On leaving Banjul in the Gambia, Dave travelled on alone for a week to explore the Casamance area of Senegal, to visit the capital of neighbouring Guinea-Bissau and east to locate the site of Simon’s accident near Kayes in Mali.
He then took an offroad route north out of Mali to Ayoun-el Atrous in Mauritania and rode back to Nouakchott via the Rue de l’Espoir ( Road of Hope ).
I took a more relaxed route back north into Senegal in order to take a better look at some of the places we had rushed through on the way down. The Isle de Goree off the coast near Dakar is well worth a visit for anyone thinking of going to Senegal. Dakar on the other hand is a grand place if you are into hustlers, pickpockets, backed up toilets, power cuts and traffic fumes. Some interesting sights despite all this though.
I reentered Mauritania via the notorious crossing at Rosso. It has to be the worst border in Africa — it certainly has that reputation — Some Dutch guys I met gave up after 6 hours of waiting, scams and rip offs. My strategy was to get there at first light and get people out of bed to sign papers before they had properly figured out that a potential victim was about to slip through the net. It worked and I escaped with only the loss of a few Euros and Bic pens to the thieving scam artists on the Mauritanian side.
The ride to Noakchott takes you back through the final areas of Sahel and into the Sahara proper. The road is perfectly OK to ride, but you have to watch out for fresh potholes, as the local population have a habit of stealing the tarmac for other uses — I saw one guy digging up the centre lane of a roundabout and stacking the tar into a small donkey cart.
Meeting Dave, we both set off along the long new road to Nouabhibou (NDB), a 450 km stretch with no fuel stations — the fuel cans came in handy again. We did ask at a couple of places en route for petrol, but found none, only diesel. The owner of one place did offer me his young child in return for my GS Dakar though….
Stopping overnight at NDB, we headed for the Western Sahara border, catching sight of the ore train once again.
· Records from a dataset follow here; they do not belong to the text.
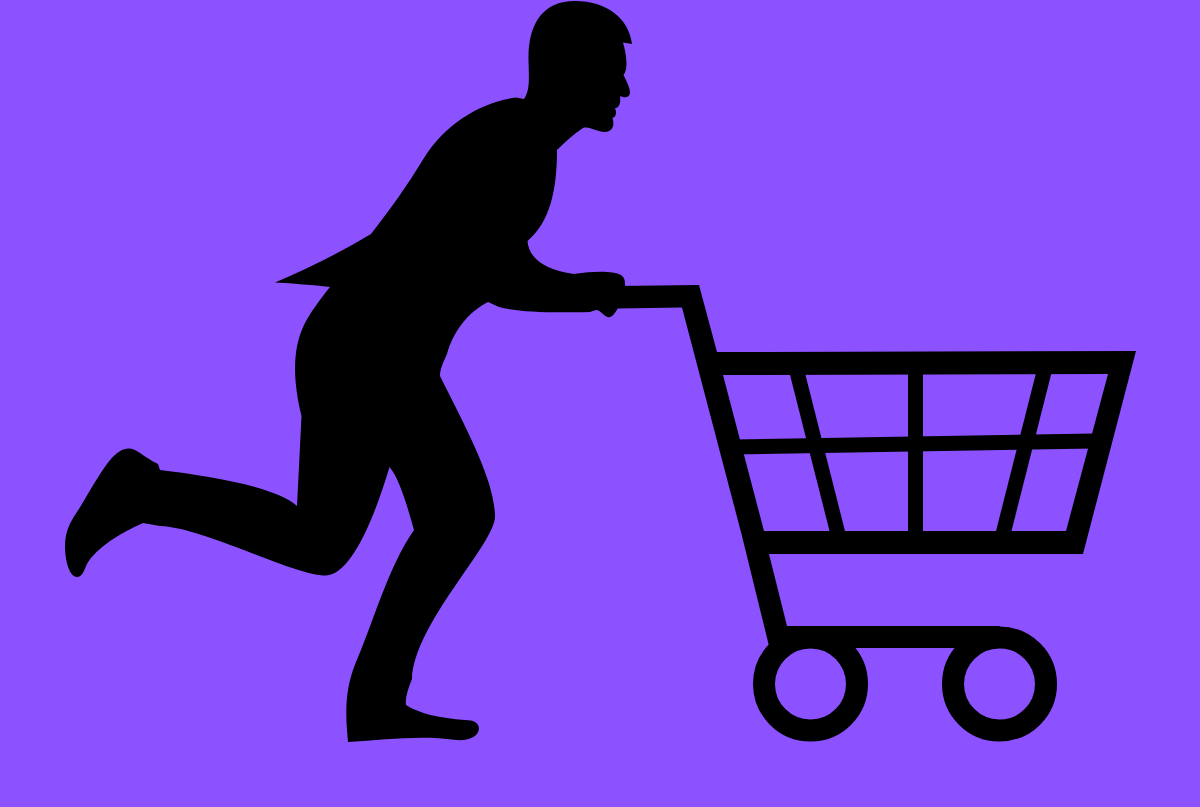
<!DOCTYPE html>
<html lang="en">
<head>
<meta charset="utf-8">
<title>Running shopper</title>
<style>
:root { --ground: #8c52ff; --ink: #000; }
html, body { margin: 0; height: 100%; overflow: hidden; background: var(--ground); }
.poster { display: block; width: 1200px; height: 807px; background: var(--ground); }
.runner, .cart-frame { fill: var(--ink); }
.cart-bars, .cart-wheels { fill: none; stroke: var(--ink); }
.cart-bars { stroke-width: 15; }
.cart-wheels { stroke-width: 22; }
</style>
</head>
<body>
<svg class="poster" viewBox="0 0 1200 807" role="img" aria-label="Silhouette of a man running with a shopping cart">
  <path class="runner" d="M524 99
    C530 90 529 80 528.500 60 C528 22 544 1 575 1 C606 1 629 18 632 44 L623 42.500
    C627 56 628 70 623.500 75 C627 82 630 88 630 93 C629 98 625 98 620 96
    C621 103 619 108 615 108 C617 113 616 117 612.500 118 C615 126 612 132 605 132
    C596 132 590 126 583 128 C574 134 565 142 557 150
    C557 190 550 222 527.500 241 C529 260 547 270 574 274 C595 271 613 271 621 275
    C625 278 625 281 625 286 L625 307 L618 308 C614 315 611 318 608 317
    C603 316 601 310 596 310 L590 312 C548 313 518 312 499 307 L488 302
    C468 312 453 332 447 354 C443 363 440 369 440 376
    C466 428 495 481 495 517 C494 545 414 624 412 679
    C408 689 405 698 406 705 C420 714 440 718 465 720 C474 720 479 723 479 729
    C478 737 468 741 456 740 C420 735 385 740 348 742
    C345 711 345 689 356 662 C372 626 388 567 414 530
    C407 505 399 478 389.500 467 C372 526 349 575 326 575.500
    C291 575 206 528 160 526 L143 523 C120 533 96 548 87 564 C84 571 82 577 77 577
    C70 577 65 562 65 546 C65 526 75 516 82 504 C100 474 113 449 128 448.500
    C136 448 142 456 158 464 L160 470 C210 476 277 487 297 506 L301.500 416
    C293 381 292 350 304 325 C310 313 321 298 330 287 Q304 284 275 282.500
    Q328 260 371 234 C389 211 407 186 424 158 C445 124 481 102 516 97.500 Z"/>
  <g class="cart">
    <path class="cart-frame" fill-rule="evenodd" d="M617 286 L699 285 L717 352 L1136 351 L1083 554 L769 554 L787 626 L1000 626 L1000 648 L800 648 L769 646 L742 536 L682 307.500 L617 308.500 Z
      M723 375 L764 531 L1066 531 L1108 374 Z"/>
    <g class="cart-bars">
      <path d="M735 447 L1095 441"/>
      <path d="M796 368 L839 538"/>
      <path d="M915.500 368 V538"/>
      <path d="M1045 368 L1002 538"/>
    </g>
    <g class="cart-wheels">
      <circle cx="810.500" cy="684" r="46.500"/>
      <circle cx="999.500" cy="684" r="46.500"/>
    </g>
  </g>
</svg>
</body>
</html>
Formalities for reentering Morocco controlled territory were far simpler than the tout infested border at Ceuta and a long haul saw us once again in Dakhla and the following day Laayoune.
Crossing the desert northwards is a different experience. The light seems different (no sun in our faces this time) and new colours and contrasting landscape reveals itself. The vast emptiness is still a humbling and awe inspiring experience though. I will return some day.
After Laayoune, we stopped in Tan-Tan, Morocco. An excellent town, with a good hotel, but apparently no alcohol. After a long ride though, a beer is just the best way to finish the day off and after a few enquiries, the hotel knew of a guy, who knew of another guy who may deal in beer. However, we would have to take a taxi ride with yet another person who the beer dealer trusted. So ensued an interesting experience of a circuitous taxi ride around town, followed by a ten minute wait up a dark alley, while the ‘friend of a friend’ took our money, talked his way past the beer dealer’s look-out and ‘scored’ a few bottles of Flag Specialle for us. Some places in Morocco are intended to be very dry indeed.
The day before yesterday we stopped in Agadir for the night, arriving in Essaouria yesterday evening. Tomorrow we head for Gibraltar and out of Africa.
So really all we have to report is an awful lot of motorcycling. The GS Dakars have both held up extremely well. No bike relates issues so far, though the tyres are starting to look a little thin… The Metal Mule luggage continues to impress, offering good solid storage space with plenty of security. We’ve shot a fair bit of footage with the video cameras which were supplied by BikeCameras.com, so we’ll have to figure out what to do with this when we get back. One idea is to produce a short film which comes on a DVD along with plenty of Riders for Health and Motorcycle Outreach resources, plus other resources which link to our terrific sponsors. However, let’s get the trip finished first.
I should also mention the Scottoilers as well. Mainly to say that 6,000 miles later and two dusty desert crossings and we’ve yet to adjust the chains on either bike. Nuff’ said…
Oh, and it’s getting quite cold now…. Freezing nights and warmish days. So that’s it for now. I’ll do my best to get a final update out before we leave Bilbao.
Craig and Dave — on the road